  5. Cloud says:

    Eat Pray Love was probably the most-hated book my book club has ever read. Some of us didn’t hate it (I didn’t, but I wasn’t crazy about it), one person really liked it, and something like 4 people just hated it. Absolutely despised it. So I have a hard time thinking about the book without thinking about their reactions.

    More power to her for getting a publisher to find her big adventure- but I’m not sure I’d have wanted to fund my own big adventure that way. Of course, since my husband and I had to fund our “drop everything and go travel” experience ourselves, we stayed in cheaper places and only went for 4 months. But we got to go where the experiences took us, without an pressure to make it fit into a nice narrative later!

    • ARC says:

      Hehe “only” 4 months. That seems SO long to me (and how awesome for you!). I think it’s way better when you’re not doing it for work of any type.

    • Mo Willems wrote an entertaining book about his travels… not a best-seller though, and not pre-funded.

    • hush says:

      Sheesh, Gilbert has a lot of haters for earning a huge book advance. We all know that would not be the case were she a man, but I digress.

      Like @Cloud, I say “more power to her”! Even though I greatly disliked the book, I’m proud of any previously-unfamous woman like Gilbert who can actually earn the right, all by herself thank you very much, to a large book advance for writing about something outside the norms of what society says women memoirists are supposed to write about (i.e. their kids, their looks, their diet and exercise plan because they hate their bodies, how they enjoy crafting, blah blah snore).

      She was 100% clear about the existence of the advance in her book – that’s how she explains her ability to fund the trip despite being a broke soon-to-be-divorcee. But honestly, so what? Sounds like some folks need to get a lot more comfortable with their idea of women getting paid what they’re worth. What a fantastic investment she was for her prescient publisher.

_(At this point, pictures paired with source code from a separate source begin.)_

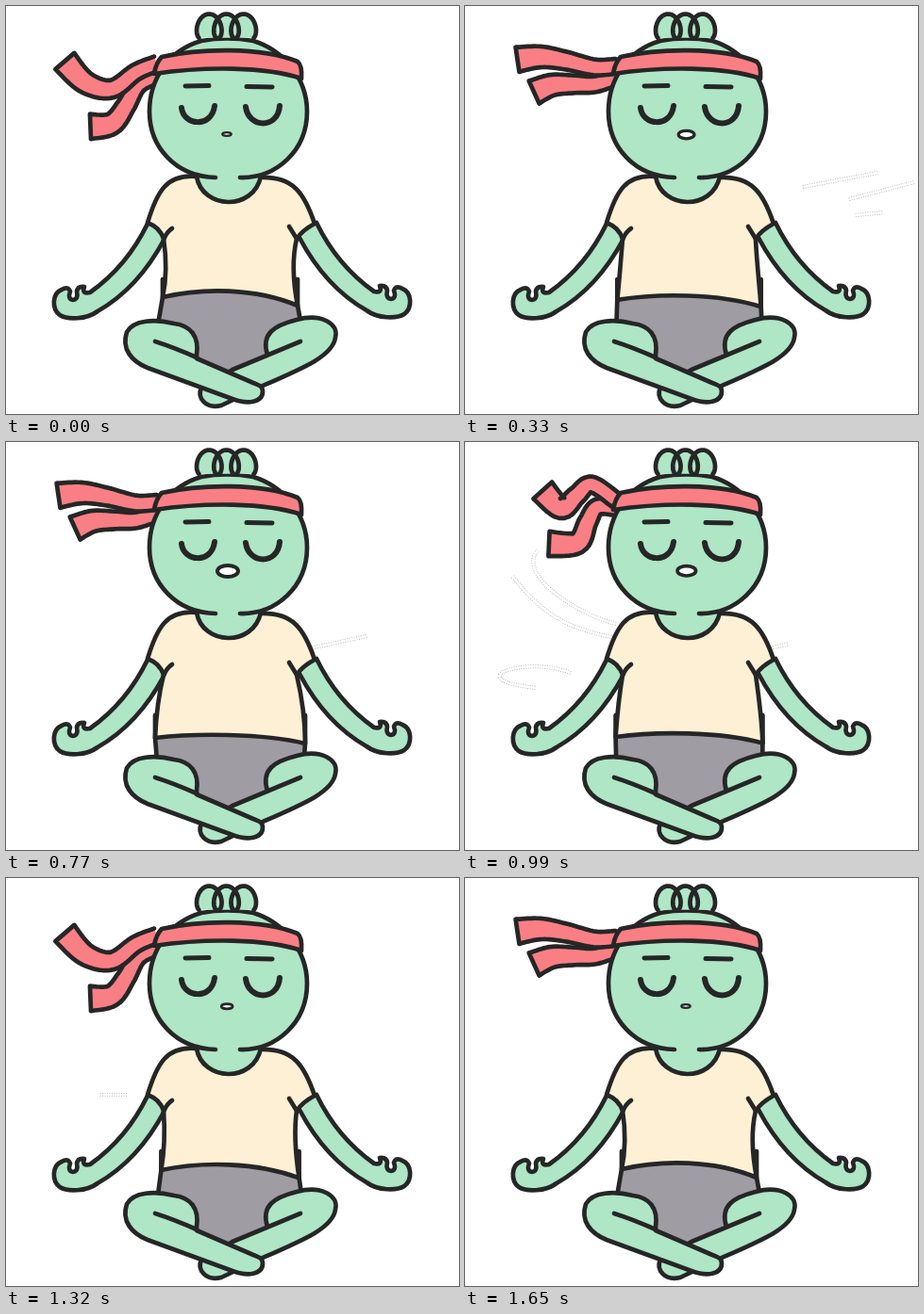
Animation of 480x433 px, one loop 1760 ms. Source, as an HTML page with a canvas:

```html
<!DOCTYPE html>
<html lang="en">
<head>
<meta charset="utf-8">
<title>Breathing</title>
<style>
html, body { margin: 0; width: 100%; height: 100%; overflow: hidden; background: #fff; }
canvas { display: block; }
</style>
</head>
<body>
<canvas id="stage" width="480" height="433"></canvas>
<script>
const ctx = document.getElementById('stage').getContext('2d');
const STEP = 110, STEPS = 16;
const INK = '#262626', SKIN = '#aee6c6', RED = '#fa7f84', CREAM = '#fdf0d5', GREY = '#a09ca3';

const mix = (a, b, t) => a + (b - a) * t;
const mixPoint = (p, q, t) => p.map((v, i) => mix(v, q[i], t));
const clamp = t => Math.min(1, Math.max(0, t));
const ease = t => (t = clamp(t), t * t * (3 - 2 * t));
// Breathe in over the first third, hold, then let go slowly.
const breath = step => ease(step / 5.4) - ease((step - 7) / 7);

function shape(d, fill, width = 4.7) {
  const path = new Path2D(d);
  if (fill) {
    ctx.fillStyle = fill;
    ctx.fill(path);
  }
  ctx.strokeStyle = INK;
  ctx.lineWidth = width;
  ctx.stroke(path);
}

const polyline = points => 'M' + points.map(p => p.join(' ')).join('L');

// Catmull-Rom curve through a few points, t from 0 to 1.
function spline(points, t) {
  const last = points.length - 1;
  const i = Math.min(last - 1, Math.floor(t * last)), u = t * last - i;
  const b = points[i], c = points[i + 1];
  const a = points[i - 1] || b, d = points[i + 2] || c;
  return b.map((_, k) => b[k] + u / 2 * (c[k] - a[k] +
    u * (2 * a[k] - 5 * b[k] + 4 * c[k] - d[k] + u * (3 * (b[k] - c[k]) + d[k] - a[k]))));
}

// Centre lines of both headband tails, from knot to tip.
const DROOP = {
  long: [[160, 61], [138, 70], [112, 88], [84, 81], [61, 57]],
  short: [[160, 74], [140, 84], [127, 106], [112, 125], [88, 128]]
};
const CURL = {
  long: [[160, 62], [134, 45], [118, 57], [102, 70], [81, 50]],
  short: [[160, 70], [140, 69], [130, 85], [119, 107], [87, 108]]
};
const STREAM = {
  long: [[160, 64], [137, 65], [107, 58], [80, 54], [54, 57]],
  short: [[160, 76], [138, 83], [115, 83], [92, 84], [72, 92]]
};
const between = key => CURL[key].map((p, i) => mixPoint(p, STREAM[key][i], .5));
const FLAP = [DROOP, CURL, { long: between('long'), short: between('short') }, STREAM];

function tail(centre) {
  const upper = [], lower = [];
  for (let t = 0; t <= 1; t += .025) {
    const [x, y] = spline(centre, t);
    const [x0, y0] = spline(centre, Math.max(0, t - .01));
    const [x1, y1] = spline(centre, Math.min(1, t + .01));
    const half = mix(8, 13.5, t * t) / Math.hypot(x1 - x0, y1 - y0);
    const dx = (y1 - y0) * half, dy = (x0 - x1) * half;
    upper.push([x + dx, y + dy]);
    lower.unshift([x - dx, y - dy]);
  }
  shape(polyline([...upper, ...lower]), RED);
}

// Pale air trails: each grows for two steps, then its end catches up.
const TRAILS = [
  { born: 1, curve: [[358, 192], [437, 177]] },
  { born: 1, curve: [[407, 205], [476, 187]] },
  { born: 1, curve: [[414, 222], [444, 219]] },
  { born: 5, curve: [[382, 206], [322, 219]] },
  { born: 7, curve: [[160, 193], [122, 184], [54, 142], [77, 115]] },
  { born: 7, curve: [[155, 207], [112, 198], [84, 186], [50, 142]] },
  { born: 7, curve: [[112, 245], [66, 226], [-11, 252], [76, 261]] },
  { born: 10, curve: [[128, 230], [98, 230]] }
];

function bezier(points, t) {
  while (points.length > 1) points = points.slice(1).map((p, i) => mixPoint(points[i], p, t));
  return points[0];
}

function trail({ born, curve }, step) {
  const age = step - born;
  const from = clamp((age - 2) / 3), to = clamp(age / 2);
  if (from >= to) return;
  ctx.beginPath();
  for (let i = 0; i <= 30; i++) ctx.lineTo(...bezier(curve, mix(from, to, i / 30)));
  ctx.save();
  ctx.lineCap = 'butt';
  ctx.setLineDash([1, 1.5]);
  ctx.strokeStyle = '#a4a49c';
  ctx.lineWidth = 4;
  ctx.stroke();
  ctx.setLineDash([]);
  ctx.strokeStyle = '#fff';
  ctx.lineWidth = 2.6;
  ctx.stroke();
  ctx.restore();
}

function arm() {
  shape('M150 231C135 262 113 287 89 304Q80 306 83 298Q76 297 75 303Q77 311 71 312' +
    'Q65 311 68 303Q66 297 59 301C49 305 48 321 57 328' +
    'C65 333 85 333 97 324C125 308 150 281 168 247', SKIN);
}

function torso(v) {
  const left = mix(166, 158, v), leftY = mix(309, 314, v);
  const right = mix(309, 317, v), rightY = mix(318, 320, v);
  const waist = mix(299, 309, v);
  shape(`M${left} ${leftY}L${mix(161, 160, v)} 338L210 390H265L${mix(312, 316, v)} 334` +
    `L${right} ${rightY}V290H${left}Z`, GREY);
  shape('M202 181C170 178 160 197 150 230Q163 235 167 247' +
    `C${mix(170, 162, v)} 267 ${mix(170, 159, v)} 290 ${left} ${leftY}` +
    `C${left + 42} ${waist} ${right - 45} ${waist} ${right} ${rightY}` +
    `C${mix(304, 317, v)} 292 ${mix(303, 313, v)} 268 308 247` +
    'Q314 238 327 231C316 198 304 181 270 182', CREAM);
  shape('M176 236Q170 240 167 248M300 234L308 247');
}

function legs() {
  shape('M277 370C270 348 284 339 308 333C334 326 353 337 349 352C346 371 318 383 272 403' +
    'L228 424C212 428 202 416 207 405L240 386L312 356', SKIN);
  shape('M202 370C205 350 195 339 178 337C158 332 135 333 128 346C122 364 133 377 150 384' +
    'L240 417C256 423 272 421 272 409C272 403 267 402 262 400L202 374Z', SKIN);
  shape('M158 356Q177 362 202 373');
}

// A looping scribble: a trochoid with three humps.
function hair() {
  const curl = [];
  for (let a = -9.1; a <= 9.1; a += .1) {
    curl.push([233.5 + 2.9 * a + 8.2 * Math.sin(a), 21.5 - 13 * Math.cos(a)]);
  }
  shape(polyline(curl), SKIN);
}

function head(v) {
  shape('M202 181C208 216 262 218 270 181', SKIN);
  ctx.fillStyle = SKIN;
  ctx.fillRect(205, 172, 62, 12);
  shape('M222 182C180 181 152 150 152 112C152 78 172 47 207 37Q234 32 262 37' +
    'C292 46 319 75 319 112C319 154 286 183 248 182', SKIN);
  hair();
  shape('M165 54C205 45 270 43 309 59Q314 63 313 77C275 64 210 64 157 72Q159 60 165 54Z', RED);
  shape('M190 85L215 84.5M255 85.5L282 86', null, 5);
  shape('M186 108C188 127 218 130 221 106M254 107C257 130 288 131 290 106', null, 6);

  ctx.beginPath();
  ctx.ellipse(mix(234, 235, v), mix(136, 137, v), mix(4.7, 11, v), mix(1.8, 6, v), 0, 0, Math.PI * 2);
  ctx.fillStyle = '#fff';
  ctx.fill();
  ctx.lineWidth = mix(2.3, 4, v);
  ctx.stroke();
}

function draw(now) {
  const step = Math.floor(now / STEP) % STEPS;
  const v = breath(step), flap = FLAP[step % FLAP.length];
  ctx.fillStyle = '#fff';
  ctx.fillRect(0, 0, 480, 433);
  ctx.lineCap = ctx.lineJoin = 'round';
  TRAILS.forEach(t => trail(t, step));
  arm();
  ctx.save();
  ctx.translate(479, -1);
  ctx.scale(-1, 1);
  arm();
  ctx.restore();
  torso(v);
  legs();
  tail(flap.short);
  tail(flap.long);
  head(v);
}

const start = performance.now();
function tick() {
  draw(performance.now() - start);
  requestAnimationFrame(tick);
}
tick();
</script>
</body>
</html>
```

      Laura, I think your criticisms about the name-changing are perhaps best understood as the residue of way too much attorney input and concomitant CYA-ing. ;) Just as my criticisms that she buried the lede by saying nothing about whatever it was in her starter marriage that caused her to ponder the tiles on her bathroom floor are also probably best understood that way.

  6. “If I challenged you to live your life over the next year in such a way that it would create a good story — and gave you six-figures to do so — you might do things differently than you otherwise would.”

    This comment reminds me what I’ve always wondered about the journal I’ve kept since I was nine. How is my life different for having taken notes on it all this time?

    I bet the determination to make it a good story is much of the reason it’s held my interest.

  7. This guy apparently didn’t do the “get paid to (pretend to) find yourself” right: http://www.theverge.com/2013/5/1/4279674/im-still-here-back-online-after-a-year-without-the-internet

    Oops!